An economist is questioning the amount of money the Government is likely to raise from the four per cent increase in Value Added Tax (VAT) on voice and other transmission from cell phones.
President of the Barbados Economic Society (BAS) Jeremy Stephen has also taken issue with the definition which was given by Minister of Finance Chris Sinckler for mobile airtime, saying once data was included, it could impact negatively on small businesses, while forcing individuals, especially prepaid mobile customers, to spend less.
By increasing the VAT on cell phone use from 17.5 per cent to 22 per cent, through amendments to the VAT Act, the Barbados Government is hoping to raise $14 million annually, which it said would be used to help fund university scholarships.
Earlier this week Sinckler explained that contrary to what people initially believed, the imposition would not only affect cell phone calls, but all mobile transmitting services.
“In the definition that was provided, mobile airtime was taken to mean all services conducted across the bandwidth on the usage of cellular phone,” informed Sinckler.
However, Stephen said that definition, which “seemingly changed” since the initial announcement of the tax, had “really taken a lot of people by surprise”.
Though making it clear that he supported any move to tax mobile talk time, Stephen expressed the view that data usage should not be taxed, describing the decision as “a backward step”.
And he questioned whether or not the Government had carried out careful research, including the price sensitivity of the market when it came to mobile data services in particular, before imposing the tax.
“I don’t think, at least in the interim, that the tax will have yield what they think it would have,” said Stephen, pointing out that “a lot of people out there use Wi-Fi on their mobile devices”.
“The analysis that went behind it was not robust enough and maybe they did not divulge what the worse case scenarios they projected were. But what was presented to the public was a rather simple analysis that assumed that the people would purchase the same amount of minutes and data as they always did.
“It leads me to believe that the Government sees these services as luxury, meaning no matter how much we charge people will still purchase the same amount as before, which is salacious, particularly given how people use their mobile devices nowadays”.
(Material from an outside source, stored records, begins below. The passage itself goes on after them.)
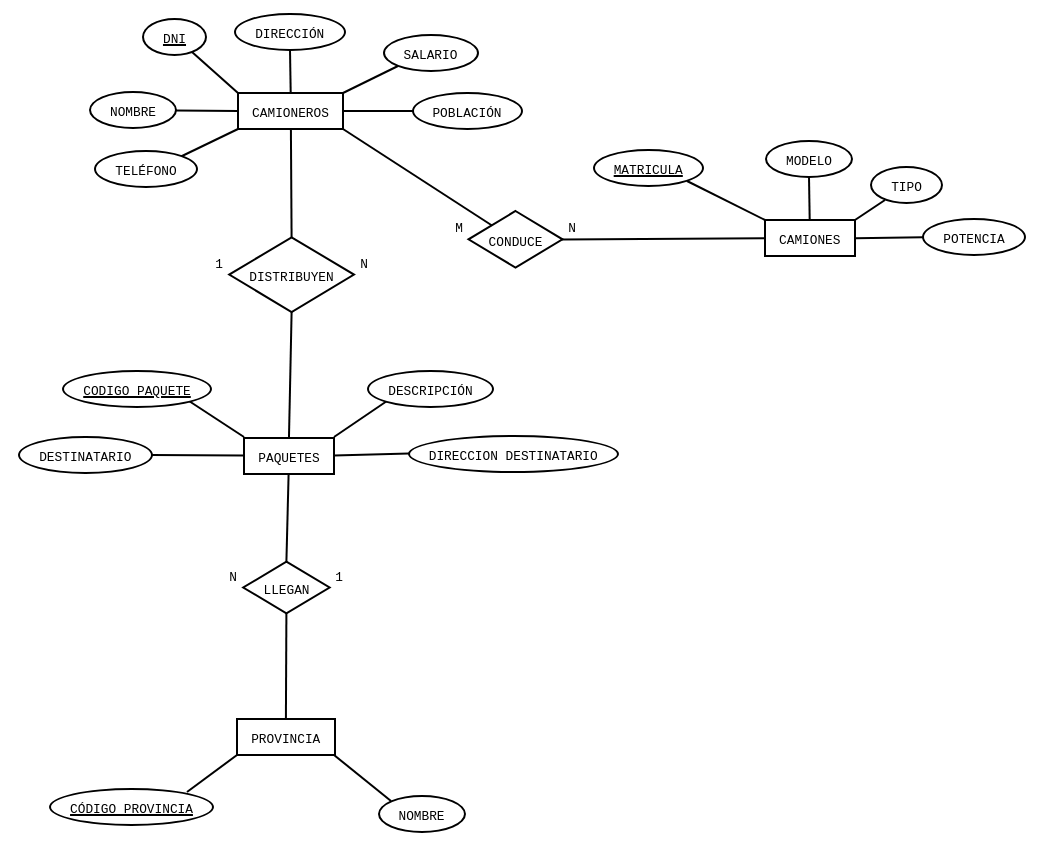
<!DOCTYPE html>
<html lang="es">
<head>
<meta charset="utf-8">
<title>Diagrama entidad-relación: camioneros y paquetes</title>
<style>
:root { --ink: #000; --paper: #fff; --stroke: 2px; }
* { box-sizing: border-box; }
html, body { margin: 0; background: var(--paper); }
.diagram {
  position: relative; width: 1044px; height: 844px; overflow: hidden;
  background: var(--paper); color: var(--ink);
  font: 12.8px/14px "Liberation Mono", monospace;
}
.connectors { position: absolute; inset: 0; display: block; }
.connectors g { fill: none; stroke: var(--ink); stroke-width: 2; }
.entity, .attribute, .relationship {
  position: absolute; left: var(--x); top: var(--y); width: var(--w); height: 38px;
  display: flex; align-items: center; justify-content: center;
  padding-top: 6px; white-space: nowrap;
}
.entity, .attribute { border: var(--stroke) solid var(--ink); background: var(--paper); }
.attribute { border-radius: 50%; }
.key span { text-decoration: underline; text-decoration-thickness: 1.5px; text-underline-offset: 1px; }
.cardinality { position: absolute; left: var(--x); top: var(--y); width: 8px; text-align: center; }
</style>
</head>
<body>
<main class="diagram">
  <svg class="connectors" width="1044" height="844" viewBox="0 0 1044 844" aria-hidden="true">
    <g class="attribute-lines">
      <line x1="192" y1="52" x2="238" y2="93"/>
      <line x1="290" y1="50" x2="290.7" y2="93"/>
      <line x1="398" y1="66" x2="343" y2="93"/>
      <line x1="176" y1="110.5" x2="238" y2="111"/>
      <line x1="343" y1="111" x2="413" y2="111"/>
      <line x1="181" y1="156.5" x2="238" y2="129"/>
      <line x1="687" y1="181" x2="765" y2="220"/>
      <line x1="809" y1="177" x2="809.7" y2="220"/>
      <line x1="885" y1="200" x2="855" y2="220"/>
      <line x1="855" y1="238.3" x2="923" y2="237.3"/>
      <line x1="189" y1="401" x2="244" y2="437"/>
      <line x1="387" y1="401" x2="334" y2="437"/>
      <line x1="151" y1="455" x2="244" y2="455.6"/>
      <line x1="334" y1="455.5" x2="409" y2="453.5"/>
      <line x1="187" y1="792" x2="237" y2="755"/>
      <line x1="391" y1="801" x2="334" y2="755"/>
    </g>
    <g class="relationship-lines">
      <line x1="290.9" y1="129" x2="291.6" y2="237"/>
      <line x1="291.6" y1="312" x2="289" y2="437"/>
      <line x1="343" y1="129" x2="492" y2="225.5"/>
      <line x1="562" y1="239.5" x2="765" y2="238.3"/>
      <line x1="288.6" y1="474" x2="286.4" y2="562"/>
      <line x1="286.4" y1="613" x2="285.9" y2="719"/>
    </g>
    <g class="diamonds">
      <polygon points="291.6,237.3 354,274.6 291.6,312 229.2,274.6"/>
      <polygon points="515.5,211 562.5,239.3 515.5,267.6 468.5,239.3"/>
      <polygon points="286.4,561.7 329.6,587.5 286.4,613.3 243.2,587.5"/>
    </g>
  </svg>

  <div class="entity" style="--x:237px;--y:92px;--w:107px">CAMIONEROS</div>
  <div class="attribute key" style="--x:142px;--y:18px;--w:65px"><span>DNI</span></div>
  <div class="attribute" style="--x:234px;--y:13px;--w:111.5px">DIRECCIÓN</div>
  <div class="attribute" style="--x:382.5px;--y:34px;--w:96px">SALARIO</div>
  <div class="attribute" style="--x:89px;--y:91px;--w:88px">NOMBRE</div>
  <div class="attribute" style="--x:411.5px;--y:92px;--w:111px">POBLACIÓN</div>
  <div class="attribute" style="--x:94px;--y:150px;--w:104px">TELÉFONO</div>

  <div class="entity" style="--x:764px;--y:219px;--w:91.5px">CAMIONES</div>
  <div class="attribute key" style="--x:592.5px;--y:149px;--w:111.5px"><span>MATRICULA</span></div>
  <div class="attribute" style="--x:765px;--y:140px;--w:88px">MODELO</div>
  <div class="attribute" style="--x:870px;--y:166px;--w:73px">TIPO</div>
  <div class="attribute" style="--x:922px;--y:218px;--w:104px">POTENCIA</div>

  <div class="entity" style="--x:243px;--y:436.5px;--w:92px">PAQUETES</div>
  <div class="attribute key" style="--x:62px;--y:369.5px;--w:150px"><span>CODIGO PAQUETE</span></div>
  <div class="attribute" style="--x:367px;--y:369.5px;--w:127px">DESCRIPCIÓN</div>
  <div class="attribute" style="--x:18px;--y:435.5px;--w:134.5px">DESTINATARIO</div>
  <div class="attribute" style="--x:407.5px;--y:434.5px;--w:211.5px">DIRECCION DESTINATARIO</div>

  <div class="entity" style="--x:236px;--y:718px;--w:99.5px">PROVINCIA</div>
  <div class="attribute key" style="--x:49px;--y:788px;--w:165px"><span>CÓDIGO PROVINCIA</span></div>
  <div class="attribute" style="--x:377.5px;--y:795px;--w:88px">NOMBRE</div>

  <div class="relationship" style="--x:229px;--y:255.5px;--w:125px">DISTRIBUYEN</div>
  <span class="cardinality" style="--x:215px;--y:258px">1</span>
  <span class="cardinality" style="--x:360px;--y:258px">N</span>

  <div class="relationship" style="--x:468px;--y:220.5px;--w:95px">CONDUCE</div>
  <span class="cardinality" style="--x:455px;--y:222px">M</span>
  <span class="cardinality" style="--x:568px;--y:222px">N</span>

  <div class="relationship" style="--x:243px;--y:568.5px;--w:87px">LLEGAN</div>
  <span class="cardinality" style="--x:229px;--y:571px">N</span>
  <span class="cardinality" style="--x:335px;--y:571px">1</span>
</main>
</body>
</html>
The economist said based on his own preliminary research he had been led to believe that although the increase could be considered marginal, “it will have an impact on small businesses, particularly those that depend very heavily on marketing using social media”.
“A lot of them do depend heavily on real time access to consumers. So even if an adjustment is made, I think people will react strongly because of the sudden change in definition to what will be included in the calculation of VAT for the airtime minutes,” said Stephen.
“This is where it gets even more interesting. Given now that bundled data cost the same per gigabyte no matter how much you buy . . . if you have majority of the persons in the one gigabyte band then it means they must be price sensitive,” he said.
“And on that ground I believe that there wouldn’t be a great uptake in VAT. They might get a small marginal increase, [but] it depends very heavily on corporate accounts. But when it comes to small business customers I can expect that there will be a cut back,” argued Stephen.
Emphasizing the negative impact of including data in the VAT increase, Stephen said it could also impact negatively on the island’s bread and butter tourism industry.
“With the tourism industry we need to ensure that customers or tourists have access to data while they are here and it is not expensive for them to access data, especially when they are touring the country . . . . People do compare our cost of data already to what they get at home and we are rather expensive to begin with, so I think it is a step backward if data is included,” said Stephen.
Additionally, he said any tax on mobile data usage would only “slow down the pace of innovation and make the country less competitive”, pointing out that there was no developed country that would tax such a service.
“And you know the Minister [of Finance] say we live in an American economy with Scandinavian benefits and therefore the need to have a very ardent taxation policy . . . but here is where the problem in definition is, because there is no Scandinavian country that would tax data,” added Stephen.